- _WHAT TO DO_
Each line that contains the word "return" is to be copied from the records below.

Records excerpted from a collection:
= Beginning of Section =

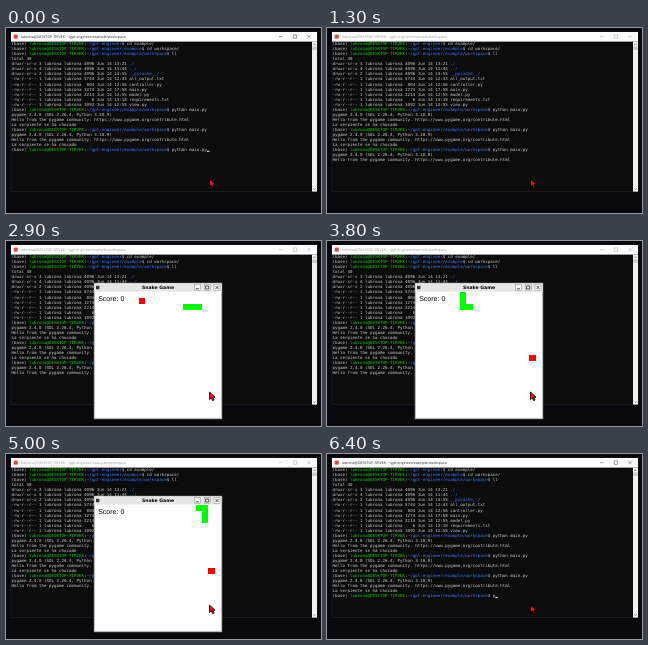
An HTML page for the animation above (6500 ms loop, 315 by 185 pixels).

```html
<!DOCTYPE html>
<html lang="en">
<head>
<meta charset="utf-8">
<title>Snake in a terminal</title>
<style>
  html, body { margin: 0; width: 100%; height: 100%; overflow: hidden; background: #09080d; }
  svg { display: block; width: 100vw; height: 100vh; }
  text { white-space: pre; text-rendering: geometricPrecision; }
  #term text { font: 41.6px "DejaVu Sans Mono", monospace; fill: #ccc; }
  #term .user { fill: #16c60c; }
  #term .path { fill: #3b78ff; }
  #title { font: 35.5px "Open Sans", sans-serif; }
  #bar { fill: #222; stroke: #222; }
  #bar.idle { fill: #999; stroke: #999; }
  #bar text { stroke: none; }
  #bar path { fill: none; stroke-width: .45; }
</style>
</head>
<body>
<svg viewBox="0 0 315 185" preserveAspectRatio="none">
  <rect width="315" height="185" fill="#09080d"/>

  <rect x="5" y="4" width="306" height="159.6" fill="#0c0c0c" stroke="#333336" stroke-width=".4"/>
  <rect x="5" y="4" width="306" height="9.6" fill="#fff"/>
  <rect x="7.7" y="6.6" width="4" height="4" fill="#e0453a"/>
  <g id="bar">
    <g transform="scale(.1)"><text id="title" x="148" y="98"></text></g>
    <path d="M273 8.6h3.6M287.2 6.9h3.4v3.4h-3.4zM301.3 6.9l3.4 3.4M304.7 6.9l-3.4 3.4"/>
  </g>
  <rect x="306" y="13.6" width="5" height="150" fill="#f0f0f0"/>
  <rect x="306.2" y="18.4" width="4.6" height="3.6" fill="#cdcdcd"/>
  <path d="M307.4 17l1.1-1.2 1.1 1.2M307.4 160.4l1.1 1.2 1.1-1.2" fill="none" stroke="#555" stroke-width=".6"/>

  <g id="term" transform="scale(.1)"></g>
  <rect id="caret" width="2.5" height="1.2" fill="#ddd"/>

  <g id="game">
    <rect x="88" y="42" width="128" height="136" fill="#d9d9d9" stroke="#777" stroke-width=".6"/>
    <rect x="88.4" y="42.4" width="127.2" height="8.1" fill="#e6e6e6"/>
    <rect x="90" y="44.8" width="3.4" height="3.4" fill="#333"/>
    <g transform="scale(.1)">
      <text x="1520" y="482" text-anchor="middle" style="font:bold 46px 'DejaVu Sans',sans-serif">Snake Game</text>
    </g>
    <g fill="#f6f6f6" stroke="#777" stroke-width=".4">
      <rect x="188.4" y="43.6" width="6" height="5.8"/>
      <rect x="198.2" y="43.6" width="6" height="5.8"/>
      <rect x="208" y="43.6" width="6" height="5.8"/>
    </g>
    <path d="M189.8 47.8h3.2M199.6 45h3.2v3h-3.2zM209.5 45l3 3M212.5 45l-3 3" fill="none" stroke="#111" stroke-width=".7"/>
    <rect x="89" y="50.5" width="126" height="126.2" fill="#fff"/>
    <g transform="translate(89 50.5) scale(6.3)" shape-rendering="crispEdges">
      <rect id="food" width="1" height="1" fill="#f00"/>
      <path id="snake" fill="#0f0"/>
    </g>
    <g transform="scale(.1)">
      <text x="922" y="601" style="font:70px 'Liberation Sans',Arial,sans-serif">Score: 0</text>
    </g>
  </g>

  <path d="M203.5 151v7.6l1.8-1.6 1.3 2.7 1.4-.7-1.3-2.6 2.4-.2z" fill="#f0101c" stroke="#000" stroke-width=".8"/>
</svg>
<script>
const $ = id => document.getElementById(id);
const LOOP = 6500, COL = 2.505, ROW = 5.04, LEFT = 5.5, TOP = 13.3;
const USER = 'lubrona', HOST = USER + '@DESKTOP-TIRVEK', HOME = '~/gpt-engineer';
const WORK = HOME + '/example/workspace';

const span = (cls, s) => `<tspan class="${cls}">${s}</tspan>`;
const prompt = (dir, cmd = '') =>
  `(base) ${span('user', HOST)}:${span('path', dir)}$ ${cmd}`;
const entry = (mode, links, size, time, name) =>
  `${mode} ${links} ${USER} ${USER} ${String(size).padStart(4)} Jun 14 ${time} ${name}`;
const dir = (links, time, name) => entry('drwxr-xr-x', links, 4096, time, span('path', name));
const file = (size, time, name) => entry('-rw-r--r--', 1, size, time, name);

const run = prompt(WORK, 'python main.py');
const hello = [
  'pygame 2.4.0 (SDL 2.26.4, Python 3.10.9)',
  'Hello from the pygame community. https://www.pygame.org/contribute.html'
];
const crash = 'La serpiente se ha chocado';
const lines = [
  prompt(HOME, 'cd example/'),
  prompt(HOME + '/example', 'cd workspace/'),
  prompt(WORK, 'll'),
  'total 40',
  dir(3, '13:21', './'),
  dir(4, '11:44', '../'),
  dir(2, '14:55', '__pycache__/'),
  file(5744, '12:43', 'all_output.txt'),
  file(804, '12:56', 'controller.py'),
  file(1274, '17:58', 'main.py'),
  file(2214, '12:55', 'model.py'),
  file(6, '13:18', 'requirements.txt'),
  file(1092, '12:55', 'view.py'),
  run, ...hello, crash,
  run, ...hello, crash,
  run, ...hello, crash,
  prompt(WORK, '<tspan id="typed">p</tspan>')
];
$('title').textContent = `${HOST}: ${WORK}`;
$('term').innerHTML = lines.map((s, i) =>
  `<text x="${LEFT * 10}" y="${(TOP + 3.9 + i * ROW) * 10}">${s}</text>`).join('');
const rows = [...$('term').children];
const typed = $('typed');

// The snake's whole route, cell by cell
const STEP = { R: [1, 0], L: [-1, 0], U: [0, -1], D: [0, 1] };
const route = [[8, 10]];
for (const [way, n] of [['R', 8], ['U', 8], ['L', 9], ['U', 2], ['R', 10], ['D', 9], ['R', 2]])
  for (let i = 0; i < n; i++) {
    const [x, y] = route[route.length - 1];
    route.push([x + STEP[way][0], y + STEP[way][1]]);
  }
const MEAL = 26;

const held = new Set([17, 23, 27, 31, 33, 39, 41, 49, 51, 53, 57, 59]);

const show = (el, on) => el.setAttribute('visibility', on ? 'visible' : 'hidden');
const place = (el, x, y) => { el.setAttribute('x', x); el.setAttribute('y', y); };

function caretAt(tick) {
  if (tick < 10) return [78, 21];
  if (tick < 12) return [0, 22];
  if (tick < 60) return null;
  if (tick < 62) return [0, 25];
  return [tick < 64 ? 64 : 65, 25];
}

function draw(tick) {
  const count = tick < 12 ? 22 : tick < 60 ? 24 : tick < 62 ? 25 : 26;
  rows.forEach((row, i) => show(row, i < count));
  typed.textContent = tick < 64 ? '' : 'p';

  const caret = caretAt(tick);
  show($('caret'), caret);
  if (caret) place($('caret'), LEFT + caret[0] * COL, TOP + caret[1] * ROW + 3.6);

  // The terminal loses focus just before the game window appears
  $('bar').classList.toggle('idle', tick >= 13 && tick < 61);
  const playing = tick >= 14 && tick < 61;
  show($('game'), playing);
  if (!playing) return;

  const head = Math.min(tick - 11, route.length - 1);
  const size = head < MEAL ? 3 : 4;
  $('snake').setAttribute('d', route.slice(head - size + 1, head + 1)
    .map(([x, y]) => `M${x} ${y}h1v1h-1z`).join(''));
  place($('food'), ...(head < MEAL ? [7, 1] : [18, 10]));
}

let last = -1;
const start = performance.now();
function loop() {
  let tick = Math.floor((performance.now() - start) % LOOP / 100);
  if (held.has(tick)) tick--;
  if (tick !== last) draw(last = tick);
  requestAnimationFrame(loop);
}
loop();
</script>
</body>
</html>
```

= End of Section =
= Beginning of Section =

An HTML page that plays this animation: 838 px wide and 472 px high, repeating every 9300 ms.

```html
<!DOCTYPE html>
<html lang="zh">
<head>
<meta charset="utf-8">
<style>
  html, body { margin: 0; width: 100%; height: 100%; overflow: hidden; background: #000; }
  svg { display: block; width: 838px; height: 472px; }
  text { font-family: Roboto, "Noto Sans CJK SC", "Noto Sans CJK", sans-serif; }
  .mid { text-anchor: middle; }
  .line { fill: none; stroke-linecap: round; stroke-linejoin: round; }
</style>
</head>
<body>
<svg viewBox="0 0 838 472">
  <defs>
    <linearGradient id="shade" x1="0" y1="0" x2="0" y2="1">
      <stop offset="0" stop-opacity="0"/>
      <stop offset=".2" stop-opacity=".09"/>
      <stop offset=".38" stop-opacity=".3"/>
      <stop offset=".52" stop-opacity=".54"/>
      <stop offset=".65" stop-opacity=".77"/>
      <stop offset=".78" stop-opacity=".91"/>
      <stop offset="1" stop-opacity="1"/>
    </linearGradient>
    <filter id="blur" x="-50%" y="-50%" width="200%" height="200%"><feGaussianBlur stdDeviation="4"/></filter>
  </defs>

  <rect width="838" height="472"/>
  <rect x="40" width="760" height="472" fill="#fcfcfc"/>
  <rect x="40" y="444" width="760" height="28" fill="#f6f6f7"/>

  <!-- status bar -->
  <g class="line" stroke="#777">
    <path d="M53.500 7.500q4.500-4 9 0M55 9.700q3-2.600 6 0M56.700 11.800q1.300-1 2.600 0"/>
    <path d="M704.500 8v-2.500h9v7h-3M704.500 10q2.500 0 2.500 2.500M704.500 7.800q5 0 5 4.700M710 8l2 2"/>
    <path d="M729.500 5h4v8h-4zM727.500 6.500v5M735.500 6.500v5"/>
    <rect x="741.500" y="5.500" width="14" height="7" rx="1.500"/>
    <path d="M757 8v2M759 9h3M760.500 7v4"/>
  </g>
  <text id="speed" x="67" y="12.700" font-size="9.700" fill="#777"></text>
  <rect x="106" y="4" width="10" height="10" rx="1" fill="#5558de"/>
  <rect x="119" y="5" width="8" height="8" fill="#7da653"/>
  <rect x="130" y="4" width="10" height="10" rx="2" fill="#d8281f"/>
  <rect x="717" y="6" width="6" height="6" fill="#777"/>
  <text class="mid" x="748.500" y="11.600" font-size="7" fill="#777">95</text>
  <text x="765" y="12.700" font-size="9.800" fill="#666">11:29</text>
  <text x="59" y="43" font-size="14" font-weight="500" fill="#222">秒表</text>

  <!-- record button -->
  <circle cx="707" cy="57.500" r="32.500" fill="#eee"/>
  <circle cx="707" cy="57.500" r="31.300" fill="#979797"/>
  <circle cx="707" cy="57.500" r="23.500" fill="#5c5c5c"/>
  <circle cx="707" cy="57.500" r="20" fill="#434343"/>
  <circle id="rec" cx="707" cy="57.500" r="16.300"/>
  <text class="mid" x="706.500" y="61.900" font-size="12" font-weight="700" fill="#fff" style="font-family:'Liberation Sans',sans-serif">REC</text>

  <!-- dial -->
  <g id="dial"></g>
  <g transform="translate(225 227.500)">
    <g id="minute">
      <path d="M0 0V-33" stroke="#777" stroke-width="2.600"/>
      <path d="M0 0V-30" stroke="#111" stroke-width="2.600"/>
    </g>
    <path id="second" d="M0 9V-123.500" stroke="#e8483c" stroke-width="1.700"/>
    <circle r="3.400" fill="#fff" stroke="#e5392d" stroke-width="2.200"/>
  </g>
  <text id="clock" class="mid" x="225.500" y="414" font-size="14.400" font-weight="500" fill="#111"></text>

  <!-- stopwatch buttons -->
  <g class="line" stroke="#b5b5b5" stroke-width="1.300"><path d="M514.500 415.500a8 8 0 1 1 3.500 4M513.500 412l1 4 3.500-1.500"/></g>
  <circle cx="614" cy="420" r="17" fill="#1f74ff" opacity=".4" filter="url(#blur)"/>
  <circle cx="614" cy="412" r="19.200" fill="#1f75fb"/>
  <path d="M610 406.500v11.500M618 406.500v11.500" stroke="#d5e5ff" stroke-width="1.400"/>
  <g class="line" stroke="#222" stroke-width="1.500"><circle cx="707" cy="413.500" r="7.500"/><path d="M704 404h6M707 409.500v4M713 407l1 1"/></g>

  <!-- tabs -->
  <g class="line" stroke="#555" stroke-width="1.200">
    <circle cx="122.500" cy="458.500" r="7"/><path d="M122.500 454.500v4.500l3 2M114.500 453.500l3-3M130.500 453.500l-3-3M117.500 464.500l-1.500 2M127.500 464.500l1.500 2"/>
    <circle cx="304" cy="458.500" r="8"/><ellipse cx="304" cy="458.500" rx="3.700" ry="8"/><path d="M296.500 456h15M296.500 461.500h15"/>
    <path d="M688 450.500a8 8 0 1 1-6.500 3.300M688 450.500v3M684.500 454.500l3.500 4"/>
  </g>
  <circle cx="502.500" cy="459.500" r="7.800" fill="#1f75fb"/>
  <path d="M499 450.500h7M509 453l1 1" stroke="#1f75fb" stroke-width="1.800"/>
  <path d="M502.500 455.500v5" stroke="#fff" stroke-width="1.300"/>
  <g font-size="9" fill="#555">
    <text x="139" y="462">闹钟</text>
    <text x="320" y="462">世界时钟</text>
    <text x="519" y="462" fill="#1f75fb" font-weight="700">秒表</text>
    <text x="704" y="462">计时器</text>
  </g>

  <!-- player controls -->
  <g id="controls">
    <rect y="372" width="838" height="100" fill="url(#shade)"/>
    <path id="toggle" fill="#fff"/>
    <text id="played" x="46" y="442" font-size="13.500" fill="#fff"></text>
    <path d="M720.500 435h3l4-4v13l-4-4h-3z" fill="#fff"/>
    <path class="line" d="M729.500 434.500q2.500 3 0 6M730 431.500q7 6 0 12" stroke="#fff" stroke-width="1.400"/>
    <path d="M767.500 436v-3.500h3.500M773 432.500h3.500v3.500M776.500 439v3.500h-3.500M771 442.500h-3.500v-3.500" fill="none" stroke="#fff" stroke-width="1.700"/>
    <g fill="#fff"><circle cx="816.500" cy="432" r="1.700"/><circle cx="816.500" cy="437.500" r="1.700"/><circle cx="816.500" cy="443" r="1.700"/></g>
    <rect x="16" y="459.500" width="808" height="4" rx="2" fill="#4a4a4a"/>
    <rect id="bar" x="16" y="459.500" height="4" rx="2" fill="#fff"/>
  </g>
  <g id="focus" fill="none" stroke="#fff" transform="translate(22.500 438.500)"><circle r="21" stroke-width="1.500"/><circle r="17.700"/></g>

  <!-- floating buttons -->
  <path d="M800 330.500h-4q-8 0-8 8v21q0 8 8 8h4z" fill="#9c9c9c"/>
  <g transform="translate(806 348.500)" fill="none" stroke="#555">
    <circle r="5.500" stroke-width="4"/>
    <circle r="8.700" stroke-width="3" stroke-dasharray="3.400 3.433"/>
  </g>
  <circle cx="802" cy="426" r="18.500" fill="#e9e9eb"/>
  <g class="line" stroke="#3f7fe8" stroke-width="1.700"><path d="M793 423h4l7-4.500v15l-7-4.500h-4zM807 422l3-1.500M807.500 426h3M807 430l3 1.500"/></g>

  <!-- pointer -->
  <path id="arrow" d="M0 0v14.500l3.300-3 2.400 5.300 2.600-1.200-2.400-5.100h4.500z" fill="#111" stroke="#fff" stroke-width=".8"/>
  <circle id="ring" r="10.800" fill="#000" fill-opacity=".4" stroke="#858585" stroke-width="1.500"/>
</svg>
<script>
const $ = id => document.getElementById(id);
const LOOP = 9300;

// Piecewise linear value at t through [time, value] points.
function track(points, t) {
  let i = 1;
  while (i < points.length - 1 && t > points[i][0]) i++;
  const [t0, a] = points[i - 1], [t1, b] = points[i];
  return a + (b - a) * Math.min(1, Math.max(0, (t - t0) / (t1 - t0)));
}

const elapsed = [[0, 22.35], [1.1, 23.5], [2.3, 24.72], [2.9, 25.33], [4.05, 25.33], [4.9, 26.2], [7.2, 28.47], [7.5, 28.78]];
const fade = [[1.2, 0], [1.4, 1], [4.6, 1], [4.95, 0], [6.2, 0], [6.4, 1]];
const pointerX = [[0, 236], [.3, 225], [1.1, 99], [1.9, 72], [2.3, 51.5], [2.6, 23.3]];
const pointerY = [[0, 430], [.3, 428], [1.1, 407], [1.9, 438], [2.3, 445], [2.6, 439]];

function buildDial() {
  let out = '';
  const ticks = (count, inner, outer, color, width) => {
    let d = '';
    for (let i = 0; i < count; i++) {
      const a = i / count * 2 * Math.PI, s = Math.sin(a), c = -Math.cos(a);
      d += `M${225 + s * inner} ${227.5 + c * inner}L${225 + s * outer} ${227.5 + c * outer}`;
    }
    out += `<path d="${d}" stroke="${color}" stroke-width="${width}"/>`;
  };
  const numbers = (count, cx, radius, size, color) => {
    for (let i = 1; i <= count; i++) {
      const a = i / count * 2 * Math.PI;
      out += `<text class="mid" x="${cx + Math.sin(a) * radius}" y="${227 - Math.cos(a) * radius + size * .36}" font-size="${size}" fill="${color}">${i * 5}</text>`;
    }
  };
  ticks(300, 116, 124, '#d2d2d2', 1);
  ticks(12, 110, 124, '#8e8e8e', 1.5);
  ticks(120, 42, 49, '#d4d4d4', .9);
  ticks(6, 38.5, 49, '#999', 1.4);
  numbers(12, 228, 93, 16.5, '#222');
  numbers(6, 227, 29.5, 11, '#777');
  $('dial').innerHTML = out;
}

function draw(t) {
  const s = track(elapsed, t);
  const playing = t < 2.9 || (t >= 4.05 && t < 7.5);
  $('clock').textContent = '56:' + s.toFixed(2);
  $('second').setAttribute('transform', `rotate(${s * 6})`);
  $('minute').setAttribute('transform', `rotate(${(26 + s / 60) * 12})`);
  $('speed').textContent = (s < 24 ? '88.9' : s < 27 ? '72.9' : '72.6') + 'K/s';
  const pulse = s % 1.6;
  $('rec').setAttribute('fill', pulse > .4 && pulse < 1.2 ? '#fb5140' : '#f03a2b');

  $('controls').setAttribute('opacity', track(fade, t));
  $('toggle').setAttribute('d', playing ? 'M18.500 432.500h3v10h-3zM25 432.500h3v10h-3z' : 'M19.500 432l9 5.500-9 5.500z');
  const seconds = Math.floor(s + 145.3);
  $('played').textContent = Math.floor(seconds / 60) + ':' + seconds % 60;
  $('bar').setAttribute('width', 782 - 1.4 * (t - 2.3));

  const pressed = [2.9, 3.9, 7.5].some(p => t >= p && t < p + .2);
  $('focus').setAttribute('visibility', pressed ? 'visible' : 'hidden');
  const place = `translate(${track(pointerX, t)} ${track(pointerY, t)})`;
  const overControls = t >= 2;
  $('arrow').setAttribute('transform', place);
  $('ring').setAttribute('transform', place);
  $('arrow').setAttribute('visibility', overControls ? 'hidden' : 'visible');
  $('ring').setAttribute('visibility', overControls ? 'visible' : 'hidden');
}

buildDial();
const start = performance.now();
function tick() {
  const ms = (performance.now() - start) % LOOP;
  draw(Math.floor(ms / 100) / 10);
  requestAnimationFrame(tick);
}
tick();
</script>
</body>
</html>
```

= End of Section =

- _ANSWER AREA_
  if (tick < 10) return [78, 21];
  if (tick < 12) return [0, 22];
  if (tick < 60) return null;
  if (tick < 62) return [0, 25];
  return [tick < 64 ? 64 : 65, 25];
  if (!playing) return;
  return a + (b - a) * Math.min(1, Math.max(0, (t - t0) / (t1 - t0)));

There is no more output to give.